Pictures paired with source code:

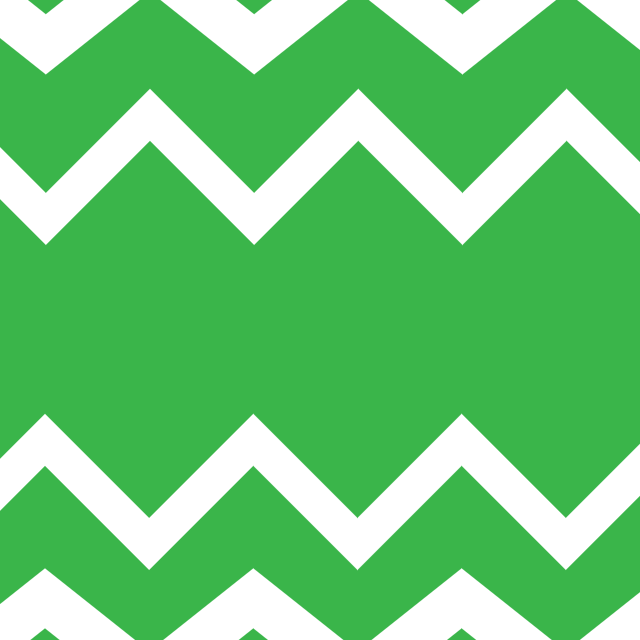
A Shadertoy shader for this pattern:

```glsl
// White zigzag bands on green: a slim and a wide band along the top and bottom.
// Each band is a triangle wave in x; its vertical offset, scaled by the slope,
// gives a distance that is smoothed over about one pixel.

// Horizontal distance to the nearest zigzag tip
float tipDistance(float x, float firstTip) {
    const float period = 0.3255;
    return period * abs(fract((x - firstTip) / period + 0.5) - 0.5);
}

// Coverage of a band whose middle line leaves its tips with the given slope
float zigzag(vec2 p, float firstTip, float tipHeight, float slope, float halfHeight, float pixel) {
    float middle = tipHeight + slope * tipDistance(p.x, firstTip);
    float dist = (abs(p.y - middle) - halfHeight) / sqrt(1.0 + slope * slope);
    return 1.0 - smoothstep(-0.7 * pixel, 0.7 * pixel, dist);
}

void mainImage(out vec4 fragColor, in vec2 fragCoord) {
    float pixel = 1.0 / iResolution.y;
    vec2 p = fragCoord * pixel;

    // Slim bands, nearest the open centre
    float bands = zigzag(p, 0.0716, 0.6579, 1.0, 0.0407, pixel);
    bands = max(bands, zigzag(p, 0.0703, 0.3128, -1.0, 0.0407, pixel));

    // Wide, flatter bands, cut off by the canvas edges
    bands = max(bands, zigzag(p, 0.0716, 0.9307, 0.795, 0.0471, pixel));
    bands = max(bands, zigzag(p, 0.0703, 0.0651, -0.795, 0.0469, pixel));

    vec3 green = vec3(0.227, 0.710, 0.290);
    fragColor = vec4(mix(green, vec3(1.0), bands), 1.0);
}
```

> _YOUR OBJECTIVE_
Wherever a line of the records above contains the string "tipHeight", copy that line out.

> _OUTPUT_
float zigzag(vec2 p, float firstTip, float tipHeight, float slope, float halfHeight, float pixel) {
    float middle = tipHeight + slope * tipDistance(p.x, firstTip);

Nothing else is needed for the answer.